By Chris Airiau
Once the Atmospheric Exoplanetary-Observation Narrowband telescope was announced, Lyn Coldfield began writing observation code as her undergrad project. She knew the work was purely academic, speculative, and she’d have to change—well, probably everything.
Lyn amended as she studied, transmuted her hopeful gesture into a thesis in grad school. She developed research papers and a dissertation on the subject to become Dr. Lyn Coldfield, the name under which she wrote more publications during her post-doc. She saw her work come to fruition by joining the AEON team.
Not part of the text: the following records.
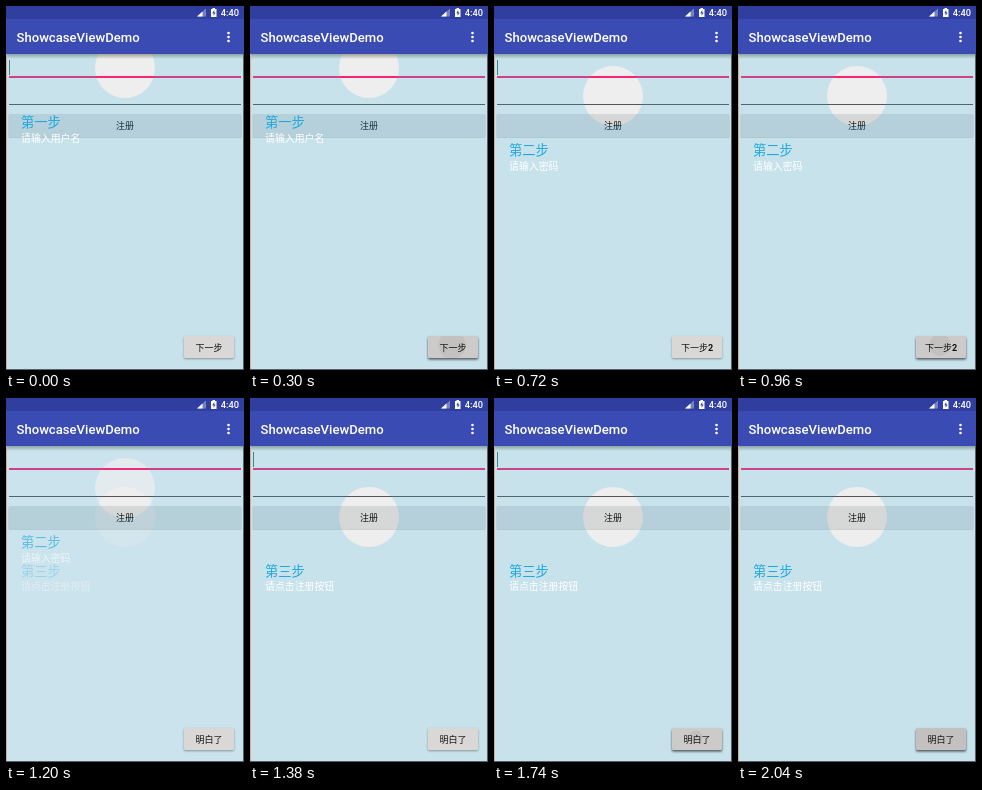
An HTML page that plays this animation: 238 px wide and 364 px high, repeating every 2.1 s.

```html
<!DOCTYPE html>
<html lang="zh-CN">
<head>
<meta charset="utf-8">
<title>ShowcaseViewDemo</title>
<style>
  html, body { margin: 0; width: 100%; height: 100%; overflow: hidden; background: #eee; }
  svg { display: block; width: 238px; height: 364px; }
  text { font-family: "Noto Sans CJK SC", "Noto Sans CJK", "Noto Sans", sans-serif; }

  .latin { font-family: Roboto, sans-serif; font-weight: 500; fill: #fff; }
  .veil { fill: #33b5e5; fill-opacity: .2; fill-rule: evenodd; }
  .head { font-size: 13.3px; fill: #1fa9de; }
  .hint { font-size: 9.9px; font-weight: 500; fill: #fff; }
  .label { font-size: 9px; font-weight: 500; fill: #111; text-anchor: middle; }

  .anim { animation: 2100ms linear infinite; }
  .hard { animation-timing-function: step-end; }

  .step1 { animation-name: step1; }
  .step2 { animation-name: step2; }
  .step3 { animation-name: step3; }
  @keyframes step1 { 0%, 20% { opacity: 1 } 29.52%, 100% { opacity: 0 } }
  @keyframes step2 { 0%, 20% { opacity: 0 } 29.52%, 54.29% { opacity: 1 } 63.81%, 100% { opacity: 0 } }
  @keyframes step3 { 0%, 54.29% { opacity: 0 } 63.81%, 100% { opacity: 1 } }

  .label1 { animation-name: label1; }
  .label2 { animation-name: label2; }
  .label3 { animation-name: label3; }
  @keyframes label1 { 0% { opacity: 1 } 22.8%, 100% { opacity: 0 } }
  @keyframes label2 { 0% { opacity: 0 } 22.8% { opacity: 1 } 57.1%, 100% { opacity: 0 } }
  @keyframes label3 { 0% { opacity: 0 } 57.1%, 100% { opacity: 1 } }

  .caret { animation-name: caret; }
  @keyframes caret {
    0% { opacity: 1 } 8.5% { opacity: 0 }
    28.5% { opacity: 1 } 45.6% { opacity: 0 }
    65.6% { opacity: 1 } 85.6%, 100% { opacity: 0 }
  }

  .press { animation-name: press; }
  @keyframes press {
    0%, 10% { opacity: 0 } 12.8%, 20% { opacity: 1 } 24%, 41.9% { opacity: 0 }
    44.3%, 53.3% { opacity: 1 } 57.1%, 79.5% { opacity: 0 } 81.9%, 100% { opacity: 1 }
  }

  .ripple { transform-origin: 202px 339px; animation-name: ripple; }
  @keyframes ripple {
    0%, 10% { transform: scale(0) } 20%, 24% { transform: scale(1) }
    24.01%, 41.9% { transform: scale(0) } 53.3%, 57.1% { transform: scale(1) }
    57.11%, 79.5% { transform: scale(0) } 96%, 100% { transform: scale(1) }
  }
</style>
</head>
<body>
<svg viewBox="0 0 238 364">
  <defs>
    <linearGradient id="shade" x2="0" y2="1">
      <stop offset="0" stop-color="#55553c" stop-opacity=".5"/>
      <stop offset="1" stop-color="#55553c" stop-opacity="0"/>
    </linearGradient>
    <filter id="soft" x="-20%" y="-40%" width="140%" height="180%">
      <feGaussianBlur stdDeviation="1"/>
    </filter>
    <clipPath id="face"><rect x="178" y="330" width="50" height="22" rx="1.5"/></clipPath>
  </defs>

  <!-- form -->
  <rect width="238" height="364" fill="#eee"/>
  <rect y="48" width="238" height="5" fill="url(#shade)"/>
  <rect class="anim hard caret" x="3" y="54" width="1" height="15" fill="#3f7c7c"/>
  <rect x="3" y="70" width="232" height="2" fill="#f5266f"/>
  <rect x="3" y="98" width="232" height="1" fill="#555"/>
  <rect x="2.5" y="109" width="233" height="23" rx="1.5" fill="#000" opacity=".13"/>
  <rect x="2.5" y="108" width="233" height="23" rx="1.5" fill="#d6d7d7"/>
  <text class="label" x="119" y="122.5">注册</text>

  <!-- showcase steps -->
  <g class="anim step1">
    <path class="veil" d="M0 13H238V364H0ZM89 62a30 30 0 0 0 60 0a30 30 0 0 0-60 0Z"/>
    <text class="head" x="15" y="121">第一步</text>
    <text class="hint" x="15" y="135.5">请输入用户名</text>
  </g>
  <g class="anim step2">
    <path class="veil" d="M0 13H238V364H0ZM89 90a30 30 0 0 0 60 0a30 30 0 0 0-60 0Z"/>
    <text class="head" x="15" y="148.5">第二步</text>
    <text class="hint" x="15" y="163.5">请输入密码</text>
  </g>
  <g class="anim step3">
    <path class="veil" d="M0 13H238V364H0ZM89 119a30 30 0 0 0 60 0a30 30 0 0 0-60 0Z"/>
    <text class="head" x="15" y="177.5">第三步</text>
    <text class="hint" x="15" y="192">请点击注册按钮</text>
  </g>

  <!-- next button -->
  <rect x="178" y="331" width="50" height="22" rx="1.5" opacity=".35" filter="url(#soft)"/>
  <rect class="anim press" x="178" y="332" width="50" height="22" rx="1.5" opacity="0"
        fill="#000" fill-opacity=".35" filter="url(#soft)"/>
  <rect x="178" y="330" width="50" height="22" rx="1.5" fill="#d9d8d6"/>
  <g class="anim press" clip-path="url(#face)">
    <rect x="178" y="330" width="50" height="22" fill-opacity=".06"/>
    <circle class="anim ripple" cx="202" cy="339" r="32" fill-opacity=".05"/>
  </g>
  <text class="label anim hard label1" x="203" y="344.5">下一步</text>
  <text class="label anim hard label2" x="203" y="344.5">下一步<tspan font-family="Roboto, sans-serif" font-weight="700">2</tspan></text>
  <text class="label anim hard label3" x="203" y="344.5">明白了</text>

  <!-- bars -->
  <rect width="238" height="13" fill="#303f9f"/>
  <rect y="13" width="238" height="35" fill="#3a4cb3"/>
  <text class="latin" x="10.5" y="35.5" font-size="13.1">ShowcaseViewDemo</text>
  <g fill="#fff">
    <circle cx="222.5" cy="27" r="1.3"/>
    <circle cx="222.5" cy="31" r="1.3"/>
    <circle cx="222.5" cy="35" r="1.3"/>
    <path d="M191 10.5L200 2.5V10.5Z" opacity=".35"/>
    <path d="M191 10.5L196.500 5.600V10.5Z"/>
    <path d="M205 3h1.500v-1h2.500v1h1.500v8h-5.500Z"/>
  </g>
  <path d="M208.300 4l-2 3.200h1.300v2.500l2-3.300h-1.300Z" fill="#303f9f"/>
  <text class="latin" x="233" y="10" font-size="9.3" text-anchor="end">4:40</text>

  <!-- screen edges -->
  <rect y="48" width="1" height="316" fill="#d8a994"/>
  <rect x="237" y="48" width="1" height="316" fill="#56626b"/>
  <rect y="363" width="238" height="1" fill="#56626b"/>
</svg>
</body>
</html>
```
Dr. Coldfield managed the research target lists. Many exoplanets first discovered by the previous generation of exoplanet-detecting telescopes remained important candidates: all within ±2.0 planetary masses, in the habitable zone, and orbiting stars in stable systems.
But primary targets changed. Dr. Coldfield collaborated with astrophysicists worldwide to develop new star chart models based the Celestial catalogue—an ongoing project of a fellow space agency. Operating the dynamic galactic map could swing time back and forth to see how stars moved through the galaxy. And with these models, it was possible to figure out which of the candidate exoplanets sat within the Observational Transit Zone, and could potentially see their planet.
Lyn held little faith in discovering life so close, but she and her colleagues convinced the AEON team to bump the OTZ candidates within 30 parsecs to the top of the list.
The first dumps of data were too controversial to believe, let alone release to the public. So they performed calibration tests, updated the AEON’s systems, and waited and listened. And got the same results.
AEON detected signatures of life in the atmosphere of IMP 10084d, an exoplanet square in the habitable zone, with a planetary mass differential of ±0.9, and only 11.617 parsecs away. The sisterworld had life.
Someone slipped, and LAST—the Lunar Aperture Spherical Telescope tuned to IMP 10084d. They heard something. Artificial radio noise, analogous to a broadcast.
Lyn blew her lid. And so did the whole planet.
The first signal they could piece together—billions of times fainter than its source—coalesced as an audiovisual medium. LAST invited Lyn and the AEON team to the screening:
Some sort of writing appeared on a… computer screen? And then, a photo of a woman. Recognizably a woman, two eyes and a nose and white teeth. Though an alien skin tone, a sort of light, pinkish beige, and even stranger yellow hair of the sort rarely even seen on rebellious youth. But a person?
The images passed quickly from an aerial accident, to the woman lying in a room resembling a surgical suite. The video switched to a primitive vector graph of a woman’s body, and digital depictions of mechanical components within her skull, arm and legs. This was followed by footage of the woman using this technology. She appeared as if no accident had ever occurred.
The joint AEON/LAST team estimated the video was broadcast for dissemination to IMP 10084d’s population approximately 38 orbits prior to their collection of the transmission.
How could life mirror their own so closely? Why was this civilization broadcasting biomechanical technology—exceeding their own—to the public? Were they celebrating science? Was it propaganda? Entertainment?
Another three IMP-d orbits spent collecting and distributing data yielded the first key to cracking one of the languages: a recurring program called Sesame Street.
IMP-d was called Earth—in their language Lyn’s world was called Ball. Earth had a fossil record much much older than theirs. They had a scientific field called evolution that was nonexistent on Ball—there was no precedent for the theory to build from. Through all the medical and biological information they could glean, the people of Ball were humans just as on Earth.
The only way to understand how this could have occurred was to talk to them. The OZT window would be open for another 106 Earth years. Ball broadcast. Lyn hoped the Earth would listen.
This flash piece was directly inspired by Lisa Kaltenegger & Jackie Faherty’s June 23, 2021 Nature publication “Past, Present and Future Stars That Can See Earth as a Transiting Exoplanet”. The main character is named after them: Lyn (from Jackie, Jacquelyn) Coldfield (a shoddy translation of Kaltenegger).
I’ve used a roman à clef format to replace names of real scientific equipment. AEON is a specialized version of the James Webb Space Telescope; the last generation of exoplanet-detecting telescopes—though this wasn’t their sole function—are the Kepler Space Telescope and the Hubble; the Celestial catalogue is based on ESA’s Gaia eDR3 catalog; what I call the Observational Transit Zone (OTZ) is actually the Earth Transit Zone (ETZ); IMP is HIP; LAST is a play on FAST, the Five hundred meter Aperture Spherical Telescope in China.
To the best of my knowledge, however, there is no G-type main sequence star within the Earth Transit Zone 11.617 parsecs (37.89 light years) from Sol, let alone an exoplanet with characteristics nearly identical to ours.
This work is licensed under a Creative Commons Attribution-NonCommercial-NoDerivatives 4.0 International License.
One thought on ““Front Row Seats””